The Crime Prevention Through Environmental Design (CPTED) approach to security centers around discouraging criminal activity by making a building a less desirable target and creating physical spaces that delay an intruder's progress to create time for first responders to address the situation, and for people to find shelter or escape. For example, a new elementary school can be designed so the building is set back from the main road and there are ample views from the classrooms and hallways — providing access to daylight and also making it harder to approach the building unseen.
In outdoor spaces, it is very challenging to plan for threat detection and evacuation strategies, but some features like installing low hedges, a cluster of trees that can block a car but still let people by, or one-way gates might help to slow down the approach of someone up to no good but still allow people to get to safety.
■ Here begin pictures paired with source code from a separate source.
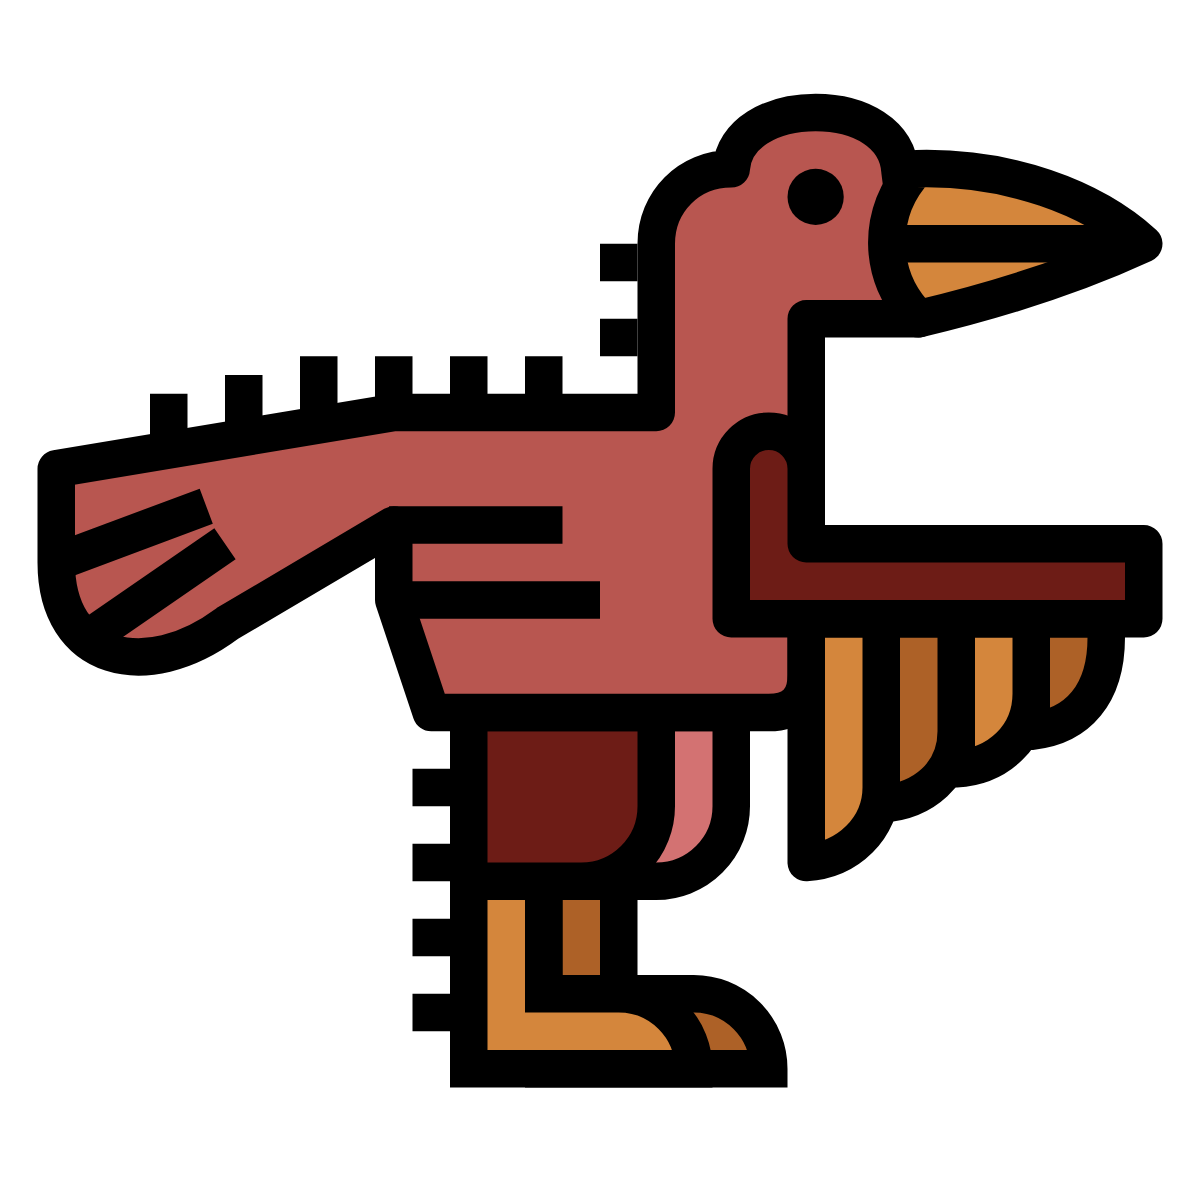
<!DOCTYPE html>
<html lang="en">
<head>
<meta charset="utf-8">
<title>Feathered bird icon</title>
<style>
  :root {
    --paper: #ffffff;
    --ink: #000000;
    --plumage: #b85650;
    --wing: #6d1c16;
    --thigh-far: #d37272;
    --horn: #d4863c;
    --horn-dark: #ad6127;
  }
  html, body { margin: 0; background: var(--paper); overflow: hidden; }
  .icon { display: block; width: 1200px; height: 1200px; }
  .outline { stroke: var(--ink); stroke-width: 16; stroke-linejoin: round; }
  .square { stroke-linejoin: miter; }
  .line { fill: none; }
  .ink { fill: var(--ink); }
  .plumage { fill: var(--plumage); }
  .wing { fill: var(--wing); }
  .thigh-far { fill: var(--thigh-far); }
  .horn { fill: var(--horn); }
  .horn-dark { fill: var(--horn-dark); }
</style>
</head>
<body>
<svg class="icon" viewBox="0 0 512 512" role="img" aria-label="Stylised bird standing in profile with one wing stretched forward">
  <defs>
    <rect id="spike" width="16" height="16"/>
    <rect id="quill" width="16" height="24"/>
  </defs>

  <g id="spikes" class="ink">
    <use href="#quill" x="64" y="168"/>
    <use href="#quill" x="96" y="160"/>
    <use href="#quill" x="128" y="152"/>
    <use href="#quill" x="160" y="152"/>
    <use href="#quill" x="192" y="152"/>
    <use href="#quill" x="224" y="152"/>
    <use href="#spike" x="256" y="104"/>
    <use href="#spike" x="256" y="136"/>
    <use href="#spike" x="176" y="328"/>
    <use href="#spike" x="176" y="360"/>
    <use href="#spike" x="176" y="392"/>
    <use href="#spike" x="176" y="424"/>
  </g>

  <g id="legs" class="outline square">
    <path class="horn-dark" d="M232 376H264V424H232Z"/>
    <path class="horn-dark" d="M232 424H296A32 32 0 0 1 328 456H232Z"/>
    <path class="horn" d="M200 376H232V424H264A32 32 0 0 1 296 456H200Z"/>
    <path class="thigh-far" d="M264 304H312V344A32 32 0 0 1 280 376H264Z"/>
    <path class="wing" d="M200 304H280V344A32 32 0 0 1 248 376H200Z"/>
  </g>

  <g id="body" class="outline">
    <path class="plumage" d="M24 200L168 176H280V104C280 86 294 72 312 72C313 57 329 48 348 48C367 48 383 57 384 73L392 136H344V288Q344 304 328 304H184L168 256V224L97 266C62 292 24 282 24 240Z"/>
    <path class="line" d="M166 224H240M168 256H256"/>
    <path class="line" d="M29 238L88 216M38 272L96 232"/>
  </g>

  <g id="head">
    <g class="outline">
      <path class="horn" d="M391 72C430 71 466 84 488 104C462 116 430 127 392 136C374 118 374 90 391 72Z"/>
      <path class="line" d="M380 104H488"/>
    </g>
    <circle class="ink" cx="348" cy="84" r="12"/>
  </g>

  <g id="forewing" class="outline">
    <path class="horn-dark" d="M440 264H472V272C472 296 460 310 440 312Z"/>
    <path class="horn" d="M408 264H440V296C440 314 426 327 408 328Z"/>
    <path class="horn-dark" d="M376 264H408V312C408 330 394 342 376 343Z"/>
    <path class="horn" d="M344 264H376V336C376 353 362 367 344 368Z"/>
    <path class="wing" d="M344 200V232H488V264H312V200A16 16 0 0 1 344 200Z"/>
  </g>
</svg>
</body>
</html>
This Quick Read was submitted by Naomi Millán, Building Operating Management's senior editor. To learn more about CPTED, go to www.facilitiesnet.com/17288bom.